    That’s why DreamSpring, a nonprofit Community Development Financial Institution (CDFI) founded and headquartered in Albuquerque, provided VIC with an innovative bridge loan to keep the project going at full throttle. The nonprofit partnership is a first and represents a new, collaborative approach to addressing our most pressing issues in resource-strapped New Mexico.

    Veterans-Integration-Centers-DreamSpring-Unite-News-Blog--Image3-MAR-2024“It's not a for-profit business that is creating this kind of systemic change or making sure this campus can be built and people can be hired and services can be provided — it’s two 501(c)(3)s,” says Lynn Trojahn, owner of Thrive Consulting and fundraising consultant for the VIC. “They are both nimble organizations and have such fantastic business practices that they can come together and launch this project and keep it on track. They know how to create partnerships.” 

    The state-of-the-art Phase I building will provide 42 rooms, nutritional assistance, and numerous support services, offering a safe and supportive environment for veterans and their families. Each room will feature private bedrooms and bathrooms. The three-acre campus will be fully secured and gated, with gardens, walking paths, and even a dog park.

    With the DreamSpring bridge loan in place, the VIC can begin planning and fundraising for Phase II of the project. The second 8,000 square-foot building will accommodate approximately 15 full-time VIC employees who will provide wrap-around services, including additional mental health and substance abuse counseling, as well as a library, gym, game room, and an ADA-compliant elevator.

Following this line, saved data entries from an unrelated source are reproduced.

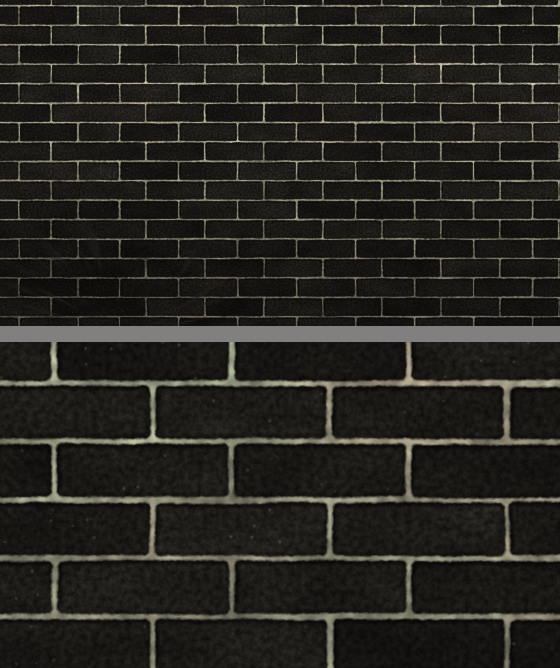
Top, the full canvas; bottom, a detail of the centre.
Reproduce this texture procedurally as a Shadertoy shader.

```glsl
// Dark brick wall in running bond, with one odd-width brick in each course.
// Each brick is a rounded box distance field; gradient noise roughens its edges,
// wears the pale mortar and mottles the faces, under light fading downwards.

#define ROW_HEIGHT 0.0596
#define TOP_OFFSET 0.0179
#define BRICK_WIDTH 0.181
#define ODD_SHORT vec2(0.2394, 0.3670)
#define ODD_LONG vec2(0.1566, 0.4474)
#define JOINT_HALF 0.0037
#define CORNER 0.0045
#define WOBBLE 0.0014
#define BRICK_COLOR vec3(0.106, 0.099, 0.087)
#define MORTAR_COLOR vec3(0.67, 0.66, 0.60)
#define GRAIN 0.55
#define FAN_CENTER vec2(0.36, -0.03)

float hash(vec2 p) {
    vec3 q = fract(p.xyx * vec3(0.1031, 0.1030, 0.0973));
    q += dot(q, q.yzx + 33.33);
    return fract((q.x + q.y) * q.z);
}

vec2 gradient(vec2 cell) {
    float angle = 6.2832 * hash(cell);
    return vec2(cos(angle), sin(angle));
}

// Gradient noise, roughly -0.7 to 0.7
float noise(vec2 p) {
    vec2 i = floor(p), f = fract(p);
    vec2 u = f * f * f * (f * (f * 6.0 - 15.0) + 10.0);
    vec2 e = vec2(0.0, 1.0);
    float low = mix(dot(gradient(i), f), dot(gradient(i + e.yx), f - e.yx), u.x);
    float high = mix(dot(gradient(i + e), f - e), dot(gradient(i + 1.0), f - 1.0), u.x);
    return mix(low, high, u.y);
}

float fbm(vec2 p) {
    float sum = 0.0, amplitude = 0.6;
    for (int i = 0; i < 4; i++) {
        sum += amplitude * noise(p);
        p = p * 2.03 + 17.1;
        amplitude *= 0.5;
    }
    return sum;
}

float roundedBox(vec2 p, vec2 halfSize, float radius) {
    vec2 q = abs(p) - halfSize + radius;
    return length(max(q, 0.0)) + min(max(q.x, q.y), 0.0) - radius;
}

// Left and right ends of the brick at x; courses extend both ways from the odd one
vec2 brickEnds(float x, vec2 odd) {
    if (x >= odd.x && x < odd.y) return odd;
    float start = x < odd.x ? odd.x : odd.y;
    float left = start + floor((x - start) / BRICK_WIDTH) * BRICK_WIDTH;
    return vec2(left, left + BRICK_WIDTH);
}

// Sparse pale mineral specks
float specks(vec2 p) {
    vec2 cell = floor(p * 55.0);
    vec2 spot = 0.2 + 0.6 * vec2(hash(cell + 3.7), hash(cell + 9.2));
    float radius = 0.05 + 0.06 * hash(cell + 5.1);
    float dist = length(fract(p * 55.0) - spot);
    return step(0.86, hash(cell)) * (1.0 - smoothstep(radius * 0.4, radius + 0.05, dist));
}

void mainImage(out vec4 fragColor, in vec2 fragCoord) {
    float pixel = 1.0 / iResolution.y;
    vec2 uv = fragCoord / iResolution.xy;
    vec2 pos = fragCoord * pixel;
    vec2 p = pos + WOBBLE * vec2(noise(pos * 23.0), noise(pos * 21.0 + 40.0));

    // Course and brick
    float depth = 1.0 - p.y - TOP_OFFSET;
    float row = floor(depth / ROW_HEIGHT);
    vec2 ends = brickEnds(p.x, mod(row, 2.0) < 0.5 ? ODD_SHORT : ODD_LONG);
    vec2 id = vec2(floor(ends.x * 100.0 + 50.5), row + 5.0);
    vec2 local = vec2(p.x - 0.5 * (ends.x + ends.y), (row + 0.5) * ROW_HEIGHT - depth);
    vec2 halfSize = 0.5 * vec2(ends.y - ends.x, ROW_HEIGHT);
    vec2 jitter = 0.0012 * (vec2(hash(id + 11.0), hash(id + 23.0)) - 0.5);

    // Edge distance with chipped, uneven outline
    float joint = JOINT_HALF + 0.0012 * noise(pos * 9.0 + 7.0);
    float d = roundedBox(local - jitter, halfSize - joint, CORNER);
    d += 0.0011 * noise(pos * 120.0) + 0.0008 * noise(pos * 260.0);
    float mortarMask = smoothstep(-0.8 * pixel, 0.0008 + 0.8 * pixel, d);

    // Brick face: tone per brick, mottling, grain and shaded upper left rim
    float tone = 0.78 + 0.42 * hash(id);
    float mottle = 1.0 + 0.55 * fbm(pos * vec2(9.0, 16.0));
    float grain = 1.0 + GRAIN * (noise(pos * 150.0) + 0.6 * noise(pos * 310.0));
    vec3 brick = BRICK_COLOR * tone * mottle * grain;
    float shadowSide = smoothstep(-0.006, 0.006, local.y - 0.22 * local.x);
    brick *= mix(1.0, mix(0.75, 0.4, shadowSide), smoothstep(-0.006, 0.0, d));
    brick += 0.13 * specks(pos) * hash(id + 31.0);

    // Mortar: paler ridge, worn patches, drifting olive to warm tint
    float wear = clamp(0.86 + 0.55 * fbm(pos * 13.0 + 60.0) + 0.3 * noise(pos * 95.0), 0.3, 1.15);
    float ridge = mix(0.48, 1.0, smoothstep(0.0, 0.0032, d));
    vec3 tint = mix(vec3(0.94, 1.0, 0.92), vec3(1.04, 0.97, 0.93), 0.5 + noise(pos * 4.0));
    vec3 mortar = MORTAR_COLOR * tint * wear * ridge;

    // Light fades downwards and into the lower left corner
    float corner = (1.0 - smoothstep(0.0, 0.5, uv.x)) * (1.0 - smoothstep(0.1, 0.55, uv.y));
    float light = mix(0.68, 1.04, smoothstep(0.0, 0.65, uv.y)) * (1.0 - 0.2 * corner);
    vec3 color = mix(brick * mix(1.0, light, 0.7), mortar * light, mortarMask);

    // Faint fan of scuffs rising from the lower left
    vec2 ray = pos - FAN_CENTER;
    float reach = length(ray);
    float streak = noise(vec2(atan(ray.x, ray.y) * 13.0 + reach * 3.0, reach * 5.0));
    float fan = smoothstep(0.08, 0.2, reach) * (1.0 - smoothstep(0.28, 0.45, reach));
    color = mix(color, vec3(0.14, 0.135, 0.125), 0.45 * fan * smoothstep(0.1, 0.45, streak));

    fragColor = vec4(clamp(color, 0.0, 1.0), 1.0);
}
```
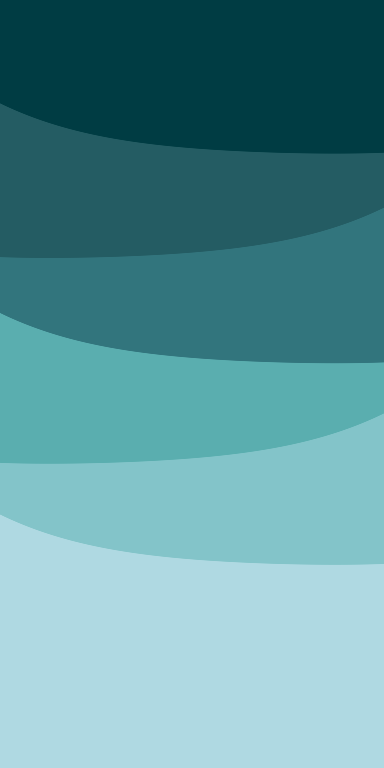
A Shadertoy shader for this background:

```glsl
const int EDGE_COUNT = 5;
const vec3 BAND_COLORS[6] = vec3[6](
    vec3(0.000, 0.237, 0.263),
    vec3(0.141, 0.361, 0.388),
    vec3(0.198, 0.459, 0.492),
    vec3(0.352, 0.682, 0.686),
    vec3(0.512, 0.769, 0.787),
    vec3(0.685, 0.851, 0.885));
// Lowest height of each edge, from top to bottom
const float EDGE_HEIGHTS[5] = float[5](0.8000, 0.6641, 0.5270, 0.3962, 0.2646);
// Polynomial coefficients of the sweeping curve
const float CURVE_START = 0.0655;
const vec4 CURVE_TERMS = vec4(-0.2443, 0.3820, -0.3076, 0.1055);

// Rise above the lowest point: steep at the left, flat at the right
float sweep(float x) {
    float x2 = x * x;
    return CURVE_START + dot(CURVE_TERMS, vec4(x, x2, x2 * x, x2 * x2));
}

void mainImage(out vec4 fragColor, in vec2 fragCoord) {
    vec2 uv = fragCoord / iResolution.xy;
    float halfPixel = 0.5 / iResolution.y;
    vec3 color = BAND_COLORS[0];

    // Each lower band covers the one above; alternate edges are mirrored
    for (int i = 0; i < EDGE_COUNT; i++) {
        float x = (i % 2 == 0) ? uv.x : 1.0 - uv.x;
        float below = EDGE_HEIGHTS[i] + sweep(x) - uv.y;
        color = mix(color, BAND_COLORS[i + 1], smoothstep(-halfPixel, halfPixel, below));
    }
    fragColor = vec4(color, 1.0);
}
```
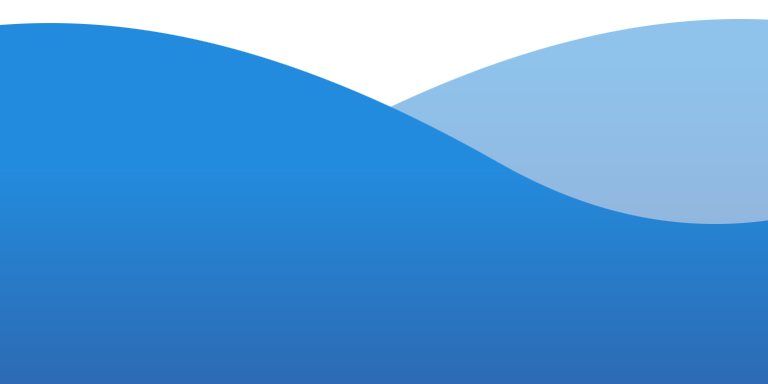
Reproduce this background procedurally as a Shadertoy shader.

```glsl
#define CREST_FRONT vec2(0.130, 0.940)
#define TROUGH_FRONT vec2(1.862, 0.4167)
#define CREST_BACK vec2(1.927, 0.9505)
#define INFLECTION_X 1.302
#define FRONT_TOP vec3(0.139, 0.545, 0.868)
#define FRONT_BOTTOM vec3(0.176, 0.417, 0.703)
#define BACK_TOP vec3(0.559, 0.765, 0.924)
#define BACK_BOTTOM vec3(0.573, 0.718, 0.872)
#define SKY vec3(1.0)

// Rounded hill whose flanks straighten away from the crest
float hill(float x, vec2 crest) {
    float d = abs(x - crest.x);
    return crest.y - d * d * (0.3118 - 0.0390 * d);
}

// Rounded valley around its lowest point
float valley(float x, vec2 trough) {
    float d = abs(x - trough.x);
    return trough.y + d * d * (0.4946 + 0.0172 * d);
}

// Antialiased coverage of the region below a curve
float below(float y, float curve) {
    float distanceAbove = y - curve;
    return clamp(0.5 - distanceAbove / fwidth(distanceAbove), 0.0, 1.0);
}

void mainImage(out vec4 fragColor, in vec2 fragCoord) {
    // Canvas spans 0..2 by 0..1
    vec2 p = fragCoord / iResolution.xy * vec2(2.0, 1.0);

    // Wave outlines
    float backCurve = hill(p.x, CREST_BACK);
    float frontCurve = p.x < INFLECTION_X ? hill(p.x, CREST_FRONT)
                                          : valley(p.x, TROUGH_FRONT);

    // Vertical gradients
    vec3 backColor = mix(BACK_BOTTOM, BACK_TOP, clamp((p.y - 0.417) / 0.43, 0.0, 1.0));
    vec3 frontColor = mix(FRONT_BOTTOM, FRONT_TOP, clamp(p.y / 0.56, 0.0, 1.0));

    // Layers from back to front
    vec3 color = mix(SKY, backColor, below(p.y, backCurve));
    color = mix(color, frontColor, below(p.y, frontCurve));
    fragColor = vec4(color, 1.0);
}
```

    “We couldn't have opened this soon without DreamSpring's partnering with us,” says Brock Wolff. “To go from where we started to today is night and day — it shows how much we value our staff and our veterans.”